Wolfson Fellow

Publication details for Dr Mark Booth

M. Booth, C. Mayombana & P. Kilima (1998). The population biology and epidemiology of schistosome and geohelminth infections among schoolchildren in Tanzania. Transactions of The Royal Society of Tropical Medicine and Hygiene 92(5): 491-5.

Author(s) from Durham

Abstract

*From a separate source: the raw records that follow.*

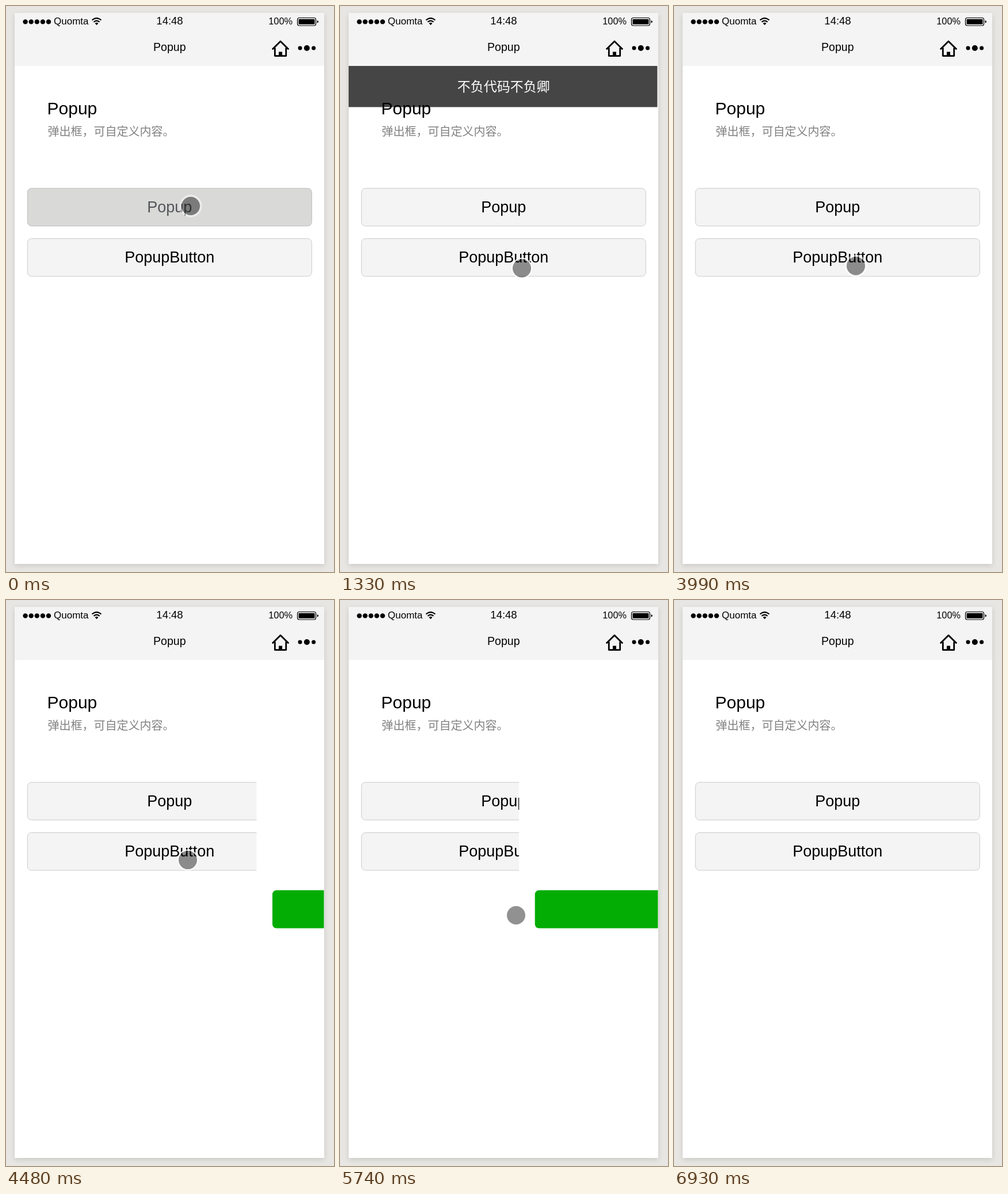
These frames come from a looping animation (570 px wide and 982 px high, 7 s). An HTML page:

```html
<!DOCTYPE html>
<html lang="zh-CN">
<head>
<meta charset="utf-8">
<title>Popup</title>
<style>
  html, body { margin: 0; width: 100%; height: 100%; overflow: hidden; background: #e7e6e2; }
  .phone { position: absolute; left: 15px; top: 12px; width: 538px; height: 956px;
    background: #fff; box-shadow: 0 3px 9px rgba(0, 0, 0, .13); }
  svg { position: absolute; left: 0; top: 0; display: block; }
  text { font-family: "Liberation Sans", "Noto Sans CJK SC", "Noto Sans CJK", sans-serif; }
  .mid { text-anchor: middle; }
  .btn rect { fill: #f4f4f4; stroke: #cbcbcb; }
  .btn text { font-size: 27px; }
  .btn.down rect { fill: #d9d9d8; stroke: #bcbcbc; }
  .btn.down text { fill: #53565a; }
  .close rect { fill: #03ad03; }
  .close text { font-size: 26.5px; fill: #fff; }
  .close.down rect { fill: #03a603; }
  .close.down text { fill: #b6e2b6; }
</style>
</head>
<body>
<div class="phone"></div>
<svg width="570" height="982" viewBox="0 0 570 982">
  <defs>
    <clipPath id="page"><rect x="15" y="104" width="537.5" height="864"/></clipPath>
  </defs>

  <rect x="15" y="12" width="538" height="92" fill="#f4f4f4"/>
  <g id="signal"></g>
  <text x="83" y="32.3" font-size="17">Quomta</text>
  <g fill="none" stroke="#000" stroke-width="2">
    <path d="M149.5 24.6 Q157.5 17.6 165.5 24.6"/>
    <path d="M152.4 27.8 Q157.5 23.4 162.6 27.8"/>
  </g>
  <path d="M154.6 30 Q157.5 27.6 160.4 30 L157.5 33.2 Z"/>
  <text class="mid" x="284.5" y="32.3" font-size="18.5">14:48</text>
  <text x="456.3" y="32.3" font-size="16.3">100%</text>
  <rect x="506.5" y="20.5" width="32" height="13.5" rx="3" fill="none" stroke="#000" stroke-width="1.2"/>
  <rect x="508.5" y="22.8" width="28" height="9" rx="1"/>
  <path d="M540.6 25 Q543 25.6 543 27.3 Q543 29 540.6 29.6 Z"/>

  <text class="mid" x="284.3" y="78" font-size="19.5">Popup</text>
  <path d="M462.8 75.2 L477 61.2 L491.2 75.2 M467.3 72.5 V86.6 H486.7 V72.5"
    fill="none" stroke="#000" stroke-width="2.8" stroke-linejoin="round"/>
  <rect x="474" y="79.5" width="6" height="7.5"/>
  <circle cx="511" cy="73" r="3.5"/>
  <circle cx="522.8" cy="73" r="5"/>
  <circle cx="534.6" cy="73" r="3.5"/>

  <g clip-path="url(#page)">
    <text x="71.5" y="188.3" font-size="30">Popup</text>
    <text x="72.5" y="224.6" font-size="20" fill="#808080">弹出框，可自定义内容。</text>
    <g class="btn" id="first">
      <rect x="37.3" y="316.3" width="494" height="65.4" rx="7"/>
      <text class="mid" x="284.3" y="358">Popup</text>
    </g>
    <g class="btn" id="second">
      <rect x="37.3" y="403.6" width="494" height="65.4" rx="7"/>
      <text class="mid" x="284.3" y="445.4">PopupButton</text>
    </g>
    <g id="bar">
      <rect x="15" y="104" width="536.5" height="71.4" fill="#000" fill-opacity=".73"/>
      <text class="mid" x="284.3" y="148.3" font-size="23" fill="#fff">不负代码不负卿</text>
    </g>
    <g id="panel">
      <rect x="15" y="104" width="538" height="864" fill="#fff"/>
      <g class="close" id="close">
        <rect x="42.5" y="503.6" width="483.2" height="66" rx="7"/>
        <text class="mid" x="284.2" y="546">关闭</text>
      </g>
    </g>
  </g>

  <g id="dot">
    <circle id="ring" fill="none" stroke="#fff"/>
    <circle r="16" fill="#000" fill-opacity=".43"/>
  </g>
</svg>
<script>
const LOOP = 7000, STEP = 70, SLIDE = 400;
const BAR_H = 71.4, PANEL_W = 537;
const bar = { show: 100, hide: 3105 };
const panel = { show: 4414, hide: 5612 };

// time, x, y of the touch dot
const path = [
  [0, 321, 347], [70, 321, 347], [770, 318, 434], [1050, 316, 455],
  [1400, 316, 455], [3150, 316, 453], [3500, 316, 451], [4414, 316, 451],
  [5180, 316, 455], [5530, 306, 547], [6160, 306, 547], [6860, 306, 588]
];

const $ = id => document.getElementById(id);
const within = (t, a, b) => t >= a && t < b;
const move = (el, x, y) => el.setAttribute('transform', `translate(${x} ${y})`);

// cubic-bezier(.25, .1, .25, 1)
function ease(x) {
  if (x <= 0) return 0;
  if (x >= 1) return 1;
  const curve = (s, a, b) => 3 * s * (1 - s) ** 2 * a + 3 * s * s * (1 - s) * b + s ** 3;
  let lo = 0, hi = 1;
  for (let i = 0; i < 24; i++) {
    const s = (lo + hi) / 2;
    if (curve(s, .25, .25) < x) lo = s; else hi = s;
  }
  return curve(lo, .1, 1);
}

const shown = (t, p) => ease((t - p.show) / SLIDE) - ease((t - p.hide) / SLIDE);

function along(t) {
  const i = path.findIndex(p => p[0] > t);
  if (i < 0) return path[path.length - 1].slice(1);
  const [t0, x0, y0] = path[i - 1], [t1, x1, y1] = path[i];
  const k = (t - t0) / (t1 - t0), s = k * k * (3 - 2 * k);
  return [x0 + (x1 - x0) * s, y0 + (y1 - y0) * s];
}

function draw(t) {
  move($('bar'), 0, -BAR_H * (1 - shown(t, bar)));
  move($('panel'), PANEL_W * (1 - shown(t, panel)), 0);

  $('first').classList.toggle('down', t < 70);
  $('second').classList.toggle('down', within(t, 4130, 4270));
  $('close').classList.toggle('down', within(t, 5460, 5530));

  const pressed = t < 70 || within(t, 3990, 4270) || within(t, 5460, 5530);
  const w = pressed ? 3.5 : 2.2;
  $('ring').setAttribute('r', 16 + w / 2);
  $('ring').setAttribute('stroke-width', w);
  $('ring').setAttribute('stroke-opacity', pressed ? .5 : .85);
  move($('dot'), ...along(t));
  $('dot').style.visibility = t < 6930 ? 'visible' : 'hidden';
}

for (let i = 0; i < 5; i++) {
  const c = document.createElementNS('http://www.w3.org/2000/svg', 'circle');
  c.setAttribute('cx', 33.6 + i * 10.1);
  c.setAttribute('cy', 27.4);
  c.setAttribute('r', 4.2);
  $('signal').append(c);
}

const start = performance.now();
function tick() {
  const t = (performance.now() - start) % LOOP;
  draw(Math.floor(t / STEP) * STEP);
  requestAnimationFrame(tick);
}
tick();
</script>
</body>
</html>
```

A study of helminth infections was undertaken among 3244 schoolchildren from 28 schools in Morogoro Rural District, Tanzania. Schistosoma haematobium was the most common infection, followed by hookworms, Ascaris lumbricoides, S. mansoni, and Trichuris trichiura. Infection prevalence of each species varied among schools and age groups, but not between sexes. There was no relationship between the prevalences of different infections among schools, except for a strong negative correlation between the prevalence of hookworm and S. mansoni infections. Within each age group, there was little excess overlap in the distribution of each infection; thus the number of multiple infections was low whereas the number of individuals harbouring at least one infection was relatively high. More children than expected carried infections of A. lumbricoides and S. mansoni, and the clustering effect increased with age. Only 2 schools had high overall infection prevalences of both geohelminths and schistosomes. Logistic regression analysis of morbidity and parasitological data indicated that individuals with multiple species infections were not at increased risk of morbidity (on a multiplicative scale) compared to individuals with single species infections. This was attributed in part to the low egg counts observed for each parasite species. The results implied little interaction between schistosome and geohelminth infections in the region, both in parasitological terms and in the context of their combined effects on health. Implications for the feasibility and benefits of combined control of geohelminths and schistosomes are discussed.